- Exercise prompt:
Across the entries below, how many lines have the word "function" in them? Respond with only the number.

- Data in this exercise:
==*==
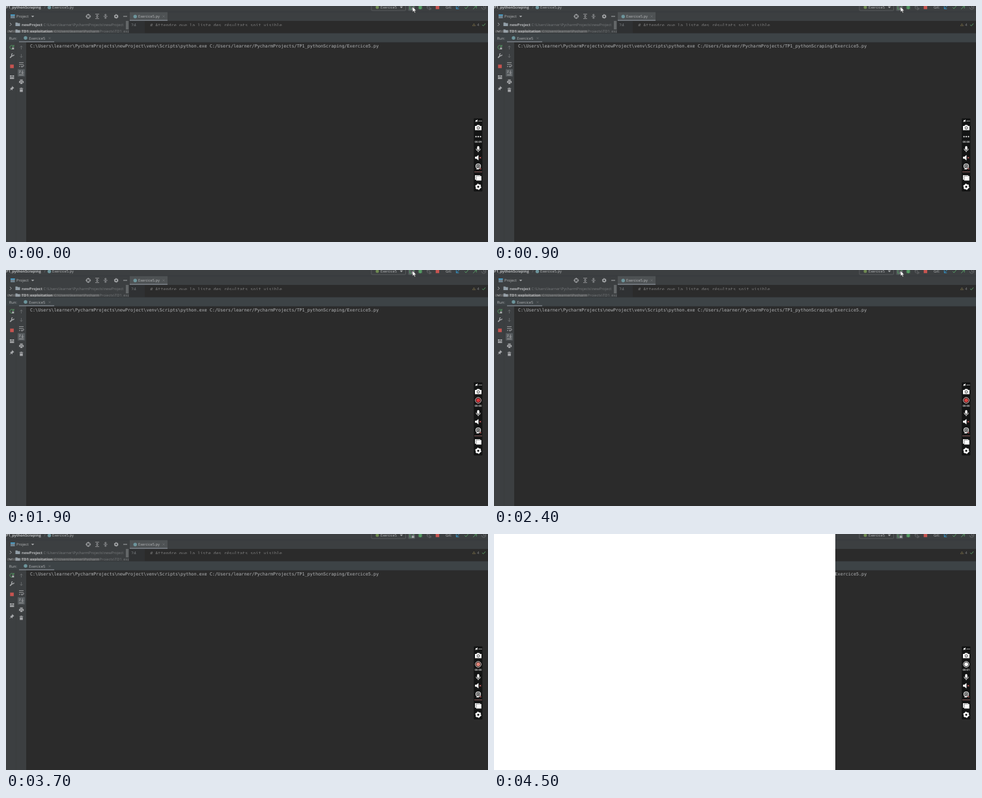
These frames come from a looping animation (740 px wide and 364 px high, 8000 ms). An HTML page:

```html
<!DOCTYPE html>
<html lang="fr">
<head>
<meta charset="utf-8">
<title>Console</title>
<style>
html, body { margin: 0; width: 100%; height: 100%; overflow: hidden; background: #2b2b2b; }
svg { display: block; width: 740px; height: 364px; }
text { font: 5.75px "Open Sans", "Noto Sans", sans-serif; fill: #b4b6b8; text-rendering: geometricPrecision; white-space: pre; }
.b { font-weight: 700; font-size: 5.7px; }
.dim { fill: #777a7c; }
.mono { font: 6.74px "DejaVu Sans Mono", "Noto Sans Mono", monospace; }
.clock { font-size: 4.3px; font-weight: 600; fill: #e6e6e6; text-anchor: middle; }
.ln { fill: none; stroke: #a6a8aa; stroke-width: 1; }
.ic { fill: #a6a8aa; }
.wh { fill: #fff; }
.wl { fill: none; stroke: #fff; stroke-width: .9; }
.green { stroke: #559a63; }
</style>
</head>
<body>
<svg viewBox="0 0 740 364">
  <defs>
    <clipPath id="treeClip"><rect y="23" width="188.5" height="18.6"/></clipPath>
    <clipPath id="codeClip"><rect x="189" y="23" width="551" height="8"/></clipPath>
    <circle id="py" r="2.7" fill="#6d959c"/>
    <path id="close" d="M-1.5-1.5l3 3m0-3l-3 3" fill="none" stroke="#6f7173" stroke-width=".6"/>
    <path id="caret" d="M-2.3-1.2h4.6l-2.3 2.6z" class="ic"/>
    <path id="folder" d="M-3.5-2.8h2.8l1 1.1h3.2v4.5h-7z" fill="#929fa8"/>
    <g id="gear" fill="none" stroke="currentColor">
      <circle r="2.3" stroke-width="1.9"/>
      <circle r="3.4" stroke-width="1" stroke-dasharray="1.78 1.78"/>
    </g>
  </defs>

  <rect width="740" height="364" fill="#2b2b2b"/>
  <rect width="740" height="23" fill="#3c3f41"/>
  <path d="M0 9h740" stroke="#35383a" stroke-width=".6"/>

  <!-- breadcrumb -->
  <text x="0" y="4.3" class="b">P1_pythonScraping</text>
  <text x="58.5" y="4.3" class="dim">/</text>
  <use href="#py" x="66.5" y="2.3"/>
  <text x="71" y="4.3">Exercice5.py</text>

  <!-- run toolbar -->
  <rect x="561" y="-4" width="52.5" height="11" rx="1" fill="#3c3f41" stroke="#5e6163" stroke-width=".8"/>
  <circle cx="570" cy="2" r="2.5" fill="#6f8a52"/>
  <text x="575" y="4.2">Exercice5</text>
  <use href="#caret" x="607" y="2"/>
  <rect x="617.5" y="-3" width="10.5" height="10.5" rx="1" fill="#53585b"/>
  <path d="M625.5 2v-2.5h-5.5v5.5h2.5" class="ln green"/>
  <rect x="623" y="2.6" width="3.6" height="3.4" class="ic"/>
  <ellipse cx="636" cy="2.3" rx="2.3" ry="3" fill="#559a63"/>
  <path d="M632.8 0l6.4 4.6m0-4.6l-6.4 4.6m-.2-2.3h6.8" class="ln green" style="stroke-width:.7"/>
  <path d="M646.5-1v3.5q0 1.5 2 2.3M646.5 1h4.5M650 2.5l3 1.8-3 1.7z" class="ln" style="stroke:#6c6f71;stroke-width:.8"/>
  <rect x="659.7" y="-1" width="5.4" height="5.8" fill="#c75450"/>
  <text x="675" y="4.2">Git:</text>
  <path d="M696.3-.7l-5 5m0-4v4h4" class="ln" style="stroke:#3592c4"/>
  <path d="M704.2 2.2l2 2 3.8-4.6" class="ln green"/>
  <path d="M717.2 4.8l5-5m-4 0h4v4" class="ln green"/>
  <path d="M733.5 0v2.5h2M730.3 2a3.2 3.2 0 1 0 3.2-3.2" class="ln" style="stroke:#6c6f71;stroke-width:.8"/>

  <!-- project header -->
  <rect x="7" y="13" width="6.6" height="6" fill="#6e7f8a"/>
  <rect x="7" y="13" width="6.6" height="1.6" fill="#40a0cf"/>
  <text x="16" y="18.2">Project</text>
  <use href="#caret" x="41" y="16.2"/>
  <circle cx="126.3" cy="16" r="3" class="ln"/>
  <path d="M126.3 12v3m0 2v3m-4-4h3m2 0h3" class="ln"/>
  <path d="M137 12.6h6m-6 6.8h6M140 14v4m-1.6-2.6l1.6-1.5 1.6 1.5m-3.2 1.2l1.6 1.5 1.6-1.5" class="ln" style="stroke-width:.8"/>
  <path d="M149.8 16h6M152.8 12v2.6m0 2.8v2.6m-1.6-6.6l1.6 1.4 1.6-1.4m-3.2 5.2l1.6-1.4 1.6 1.4" class="ln" style="stroke-width:.8"/>
  <use href="#gear" transform="translate(169.2 16) scale(.88)" color="#a6a8aa"/>
  <path d="M180 16h6" class="ln"/>

  <!-- project tree -->
  <rect y="23" width="189" height="19" fill="#3c3f41"/>
  <g clip-path="url(#treeClip)">
    <path d="M6 26l2.3 2.3L6 30.6M4.8 37.8l2.4 2.3 2.4-2.3" class="ln"/>
    <use href="#folder" x="18" y="28.3"/>
    <text x="24" y="30.5" class="b">newProject</text>
    <text x="57.5" y="30.5" class="dim">C:\Users\learner\PycharmProjects\newProject</text>
    <use href="#folder" x="18" y="39"/>
    <text x="24" y="41" class="b">TD1_exploitation</text>
    <text x="74" y="41" class="dim">C:\Users\learner\PycharmProjects\TD1_exploitation</text>
    <rect x="2" y="37.3" width="141" height="4" fill="#a6a6a6" opacity=".27"/>
    <rect x="184" y="23" width="4.4" height="13" fill="#636668"/>
  </g>

  <!-- editor -->
  <rect x="190" y="9.5" width="58" height="13.5" fill="#4e5254"/>
  <rect x="190" y="21.3" width="58" height="1.7" fill="#747a80"/>
  <use href="#py" x="198.3" y="16.2"/>
  <text x="203" y="18.3">Exercice5.py</text>
  <use href="#close" x="242" y="16"/>
  <rect x="189" y="23" width="24" height="19" fill="#2f3133"/>
  <g clip-path="url(#codeClip)">
    <text x="192" y="32.2" class="mono" style="fill:#75797c">24</text>
    <text x="221.2" y="32.2" class="mono" style="fill:#808080"># Attendre que la liste des résultats soit visible</text>
    <path d="M718.4 27.2l2.1 3.5h-4.2z" fill="none" stroke="#776d48" stroke-width=".8"/>
    <text x="723.3" y="31" style="fill:#85888a">4</text>
    <path d="M731 28.9l1.8 1.8 3.2-3.6" class="ln green"/>
  </g>

  <!-- run window -->
  <rect y="42" width="740" height="14" fill="#3d4346"/>
  <path d="M0 42h740M0 56h740" stroke="#313537" stroke-width=".7"/>
  <text x="4.7" y="52">Run:</text>
  <use href="#py" x="30" y="49.3"/>
  <text x="35.3" y="52">Exercice5</text>
  <use href="#close" x="67" y="49.7"/>
  <rect x="20" y="54.4" width="54" height="1.6" fill="#747a80"/>
  <rect y="56" width="31" height="308" fill="#3c3f41"/>
  <path d="M15.5 56v308" stroke="#383b3d" stroke-width=".7"/>
  <text x="37" y="64.2" class="mono">C:\Users\learner\PycharmProjects\newProject\venv\Scripts\python.exe C:/Users/learner/PycharmProjects/TP1_pythonScraping/Exercice5.py</text>

  <!-- run side buttons -->
  <path d="M11.6 62.2a3 3 0 1 0-.3 3.4M12 60v2.6h-2.7" class="ln green"/>
  <rect x="9.3" y="64" width="3" height="3" class="ic"/>
  <path d="M6.2 79.8l3.6-3.6" class="ln" style="stroke-width:1.7"/>
  <path d="M12.2 75a1.8 1.8 0 1 1-2-1.7" class="ln" style="stroke-width:1.3"/>
  <rect x="6.3" y="90.4" width="5.6" height="5.4" fill="#c75450"/>
  <path d="M6 107h2.8v2.3h-2.8zm3.6 0h2.8v2.3h-2.8zm-3.6 3.1h6.4v2.5h-6.4z" class="ic"/>
  <path d="M9.3 123.3l3.2 3.2-1 .4-1.6 1.6-.3 1.8-3.6-3.6 1.8-.3 1.6-1.6z" class="ic"/>
  <path d="M8 128l-2 2.2" class="ln" style="stroke-width:.8"/>
  <path d="M23.5 67v-5.5m-2 2l2-2 2 2M23.5 74v5.5m-2-2l2 2 2-2" class="ln" style="stroke:#626567"/>
  <path d="M20 87.4h7M20 90.3h5.6a1.5 1.5 0 0 1 0 3.2h-2m1.2-1.3l-1.3 1.3 1.3 1.2M20 93.4h2" class="ln" style="stroke-width:.9"/>
  <rect x="18" y="97.3" width="11" height="11.4" rx="1" fill="#565b5e"/>
  <path d="M20 100.3h3m-3 2.4h2m-2 3.6h7M25.3 99.5v4.8m-1.7-1.7l1.7 1.7 1.7-1.7" class="ln" style="stroke-width:.9"/>
  <path d="M21.5 113.5h4.2v1.7h-4.2zM20 115.7h7.2v3h-1.5v-1.2h-4.2v1.2h-1.5zM22 118h3.2v2.2h-3.2z" class="ic"/>
  <path d="M20.7 126.8h5.6v1h-5.6zM22.5 126h2v1h-2zM21.2 128.4h4.6v4.2h-4.6z" class="ic"/>

  <path id="cursor" d="M624.3 1.2v8l1.8-1.6 1.3 2.9 1.2-.6-1.3-2.7h2.4z" fill="#fff" stroke="#222" stroke-width=".4"/>
  <rect id="blank" width="524" height="364" fill="#fff"/>

  <!-- recorder -->
  <rect x="718.2" y="173.3" width="13.2" height="112.7" rx="1" fill="#131414"/>
  <path d="M721 176h2.8v2.4h-2.8z" class="wh"/>
  <path d="M720.3 179l3.7-4" class="wl" style="stroke-width:.6"/>
  <path d="M725.5 177.4h5" class="wl" stroke-dasharray="1.2 .7"/>
  <path d="M720 185h2.3l1-1.5h3.4l1 1.5h2.3v6.6h-10z" class="wh"/>
  <circle cx="725" cy="188" r="1.9" fill="#fff" stroke="#131414" stroke-width=".8"/>
  <g id="dots" class="wh"><circle cx="721.6" cy="201.5" r="1.1"/><circle cx="725" cy="201.5" r="1.1"/><circle cx="728.4" cy="201.5" r="1.1"/></g>
  <g id="record">
    <circle id="ring" cx="725" cy="201" r="4.4" fill="none" stroke-width=".9"/>
    <circle id="disc" cx="725" cy="201" r="3"/>
  </g>
  <text id="clock" x="725" y="211.4" class="clock"></text>
  <rect x="723.3" y="216" width="3.4" height="6" rx="1.7" class="wh"/>
  <path d="M721.8 220.2a3.2 3.2 0 0 0 6.4 0M725 223.4v2" class="wl"/>
  <path d="M720 232.4h2.2l3.2-2.6v8.4l-3.2-2.6h-2.2z" class="wh"/>
  <path d="M727 232.8l2.4 2.4m0-2.4l-2.4 2.4" stroke="#e06a6a" stroke-width=".9"/>
  <circle cx="725" cy="247" r="3.5" class="wl" style="stroke-width:1.1"/>
  <circle cx="725" cy="247" r="1.6" class="wl"/>
  <path d="M721.8 252h4.6l-1-1.3h-2.5z" class="wh"/>
  <path d="M727.3 249.8l2.2 2.2m0-2.2l-2.2 2.2" stroke="#e06a6a" stroke-width=".8"/>
  <path d="M719 255.9h12" stroke="#b27474" stroke-width=".8"/>
  <path d="M720 261h8v1.2h1.8v7h-8v-1.2h-1.8z" class="wh"/>
  <path d="M721.8 268v-5.8h6" fill="none" stroke="#131414" stroke-width=".5"/>
  <use href="#gear" transform="translate(725 278.8) scale(1.2)" color="#fff"/>
</svg>
<script>
const LOOP = 8000, START = 1600, POINTER_OFF = 3100, CUT = 4500;
const el = id => document.getElementById(id);
const [cursor, blank, dots, record, ring, disc, clock] =
  ["cursor", "blank", "dots", "record", "ring", "disc", "clock"].map(el);

// The record light fades from red to white: [time, red, green, blue]
const light = [
  [1600, 212, 52, 58], [1900, 212, 52, 58], [3000, 222, 84, 74],
  [3700, 226, 134, 122], [4200, 238, 182, 168]
];

function lightAt(t) {
  if (t >= CUT) return [255, 255, 255];
  const i = light.findIndex(k => k[0] > t);
  if (i < 0) return light[light.length - 1].slice(1);
  const a = light[Math.max(0, i - 1)], b = light[i];
  const p = a === b ? 0 : (t - a[0]) / (b[0] - a[0]);
  return [1, 2, 3].map(c => Math.round(a[c] + (b[c] - a[c]) * p));
}

const show = (node, on) => node.setAttribute("visibility", on ? "visible" : "hidden");
const rgb = c => `rgb(${c.join()})`;

function draw(t) {
  const color = lightAt(Math.floor(t / 100) * 100);
  show(dots, t < START);
  show(record, t >= START);
  show(cursor, t < POINTER_OFF);
  show(blank, t >= CUT);
  disc.setAttribute("fill", rgb(color));
  ring.setAttribute("stroke", rgb(color.map(c => Math.round((c + 3 * 255) / 4))));
  clock.textContent = t < 100 ? "00:09" : t < 4200 ? "00:00" : "00:01";
}

const origin = performance.now();
function tick() {
  draw((performance.now() - origin) % LOOP);
  requestAnimationFrame(tick);
}
tick();
</script>
</body>
</html>
```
==*==
- Exercise response:
3